How do they explain their irrational fascination with stories about monsters? Stories that somehow strike a chord in the general population. We love reading and watching stories about zombies, vampires, werewolves and spirits or ghosts.
What makes these things so spooky? All these creatures are in that border-land between human and not-human.
In their altered state (undead, cursed, or a restless spirit), they are cut loose from morality or will. They do what the are compelled to do. They are an undying appetite.
Secularism has no word that quite captures that state, except in stories. But religion does.
Ironically, for all the Zombie Jesus taunts, Easter is exactly the OPPOSITE of the story of the undead.
The same people who scoff at the gospel have no trouble enjoying the ending of Dr. Strange. In the movie, the title character finds himself in a situation where he faces an all-consuming evil, and he triumphs over it by making a deliberate sacrifice of himself, and — curiously — an ‘infinite’ sacrifice, from which he somehow returns, even after dying.
Sound familiar? They borrowed the Christian story, but their myth wasn’t very specifically anchored in time and space like the original is. (Details like that set it apart from regular mythology, as mythology expert, Lewis acknowledged it ‘a true myth’)
The people and places in the Bible are anchored in history. Jesus and his followers interacted in public, with known people, at particular times and places in history. They have been documented in outside sources.
The fact that Jesus lived is beyond serious dispute. But what happened to his body? If his body could be produced, that would totally falsify Christianity — a feature acknowledged in the Bible itself (I Cor 5:14). Which other belief — secular atheism included — gives a hard-and-fast test against which they could disprove their entire worldview?
Even the skeptics can’t agree about which ‘what happened to his body’ theory is most plausible. They tend to blow holes in each other’s theories. To this point, the skeptics can’t even agree with each other — an if they can’t convince each other, how could they hope to convince the devout?
Falsifiability, we notice, is a scientific, or (if you prefer, rational) test for an idea.
Two other quick examples for you to consider as I close.
One — Christ is offered as a transformational force for people’s lives. We see it in the first disciples, where they went from being cowards who abandoned him at his arrest, to bold proclaimers of his gospel. We see that same thing in the transformation of other lives in the modern day.
In Chuck Colson’s words:
And nobody can deny that Colson one such powerful example of that changed life we just mentioned.
The other point is the enduring nature of it.
In the beginning, it had no power, prestige, or military zeal that would let it survive even that first generation or two. It faced oppression on every side. The Apostles all faced violence, and most of them faced a violent death.
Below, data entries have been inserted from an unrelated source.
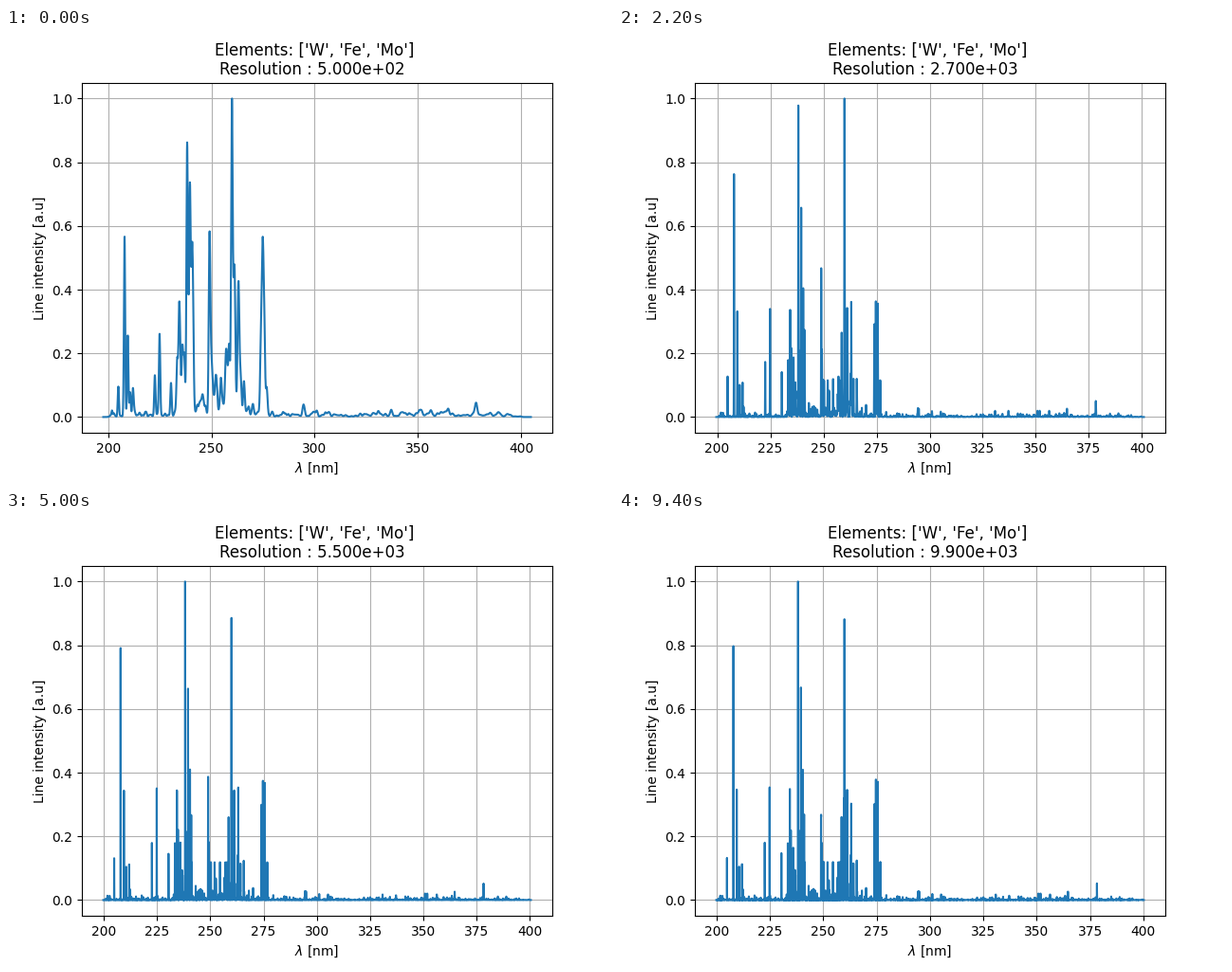
Recreate the animation shown at these times as a matplotlib script. Size 640x480 px, loop 9.6 s.

```python
import matplotlib.pyplot as plt
import numpy as np
from matplotlib.animation import FuncAnimation

FRAMES, INTERVAL = 48, 200
LO, HI = 200.0, 400.0
SAMPLES = 6  # grid points per line width
SPACING = 0.12  # mean gap between weak lines, nm

# Dominant lines: wavelength in nm -> relative intensity
STRONG = {
    204.9: .133, 207.91: .8, 209.47: .348, 210.6: .105, 211.95: .113,
    222.6: .18, 224.87: .355, 230.4: .147, 233.4: .18, 234.35: .35,
    234.83: .22, 235.95: .14, 238.2: 1, 238.35: .12, 238.86: .2,
    239.42: .14, 239.56: .67, 239.85: .25, 240.49: .41, 240.67: .18,
    241.05: .27, 248.95: .26, 249.0: .22, 249.3: .17, 258.59: .263,
    259.837: .32, 259.94: .884, 260.71: .2, 261.19: .348, 261.38: .2,
    262.83: .14, 263.105: .235, 263.132: .15, 265.7: .125, 273.95: .3,
    274.67: .38, 274.93: .362, 275.57: .373, 276.75: .12,
}

# Mean weak-line intensity along the spectrum, joined by straight segments
WEAK_AT = [200, 232, 233, 248, 251, 257, 259, 263.4, 264, 276, 278, 388, 398]
WEAK_MEAN = [.0014, .0014, .014, .014, .023, .023, .01, .01, .004, .004,
             .0013, .0012, .0001]


def build_lines():
    rng = np.random.default_rng(7)
    n = int((HI - LO) / SPACING)
    weak_pos = LO + (np.arange(n) + rng.random(n)) * SPACING
    # squared exponential draws: mostly faint, a few prominent
    weak_amp = np.interp(weak_pos, WEAK_AT, WEAK_MEAN)
    weak_amp *= rng.exponential(size=n) ** 2 / 2
    pos = np.append(list(STRONG), weak_pos)
    amp = np.append(list(STRONG.values()), np.minimum(weak_amp, .12))
    return np.log(pos), amp


LINE_POS, LINE_AMP = build_lines()


def spectrum(res):
    """Sum of Gaussians of relative width 1/res, scaled to a peak of one."""
    step = 1 / (SAMPLES * res)
    start = np.log(LO * (1 - 6 / res))
    stop = np.log(HI * (1 + 6 / res))
    grid = start + step * np.arange(int(round((stop - start) / step)) + 1)
    reach = np.arange(-4 * SAMPLES, 4 * SAMPLES + 1)
    centre = np.rint((LINE_POS - start) / step).astype(int)
    idx = centre[:, None] + reach
    offset = (grid[idx] - LINE_POS[:, None]) * res
    values = LINE_AMP[:, None] * np.exp(-offset ** 2)
    total = np.bincount(idx.ravel(), values.ravel(), minlength=grid.size)
    return np.exp(grid), total / total.max()


fig, ax = plt.subplots(figsize=(6.4, 4.8), dpi=100)
line, = ax.plot([], [])
ax.set_xlabel(r"$\lambda$ [nm]")
ax.set_ylabel("Line intensity [a.u]")
ax.grid()


def update(i):
    res = 500 + 200 * i
    line.set_data(*spectrum(res))
    ax.relim()
    ax.autoscale_view()
    ax.set_title(f"Elements: ['W', 'Fe', 'Mo'] \nResolution : {res:.3e}  ")
    return line,


anim = FuncAnimation(fig, update, frames=FRAMES, interval=INTERVAL,
                     repeat=True, repeat_delay=0)
plt.show()
```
But two millennia later, despite the fickle hearts of men, it endures.
We wish you a blessed Easter. And we encourage you to take these questions seriously and don’t settle for ignorance as an answer.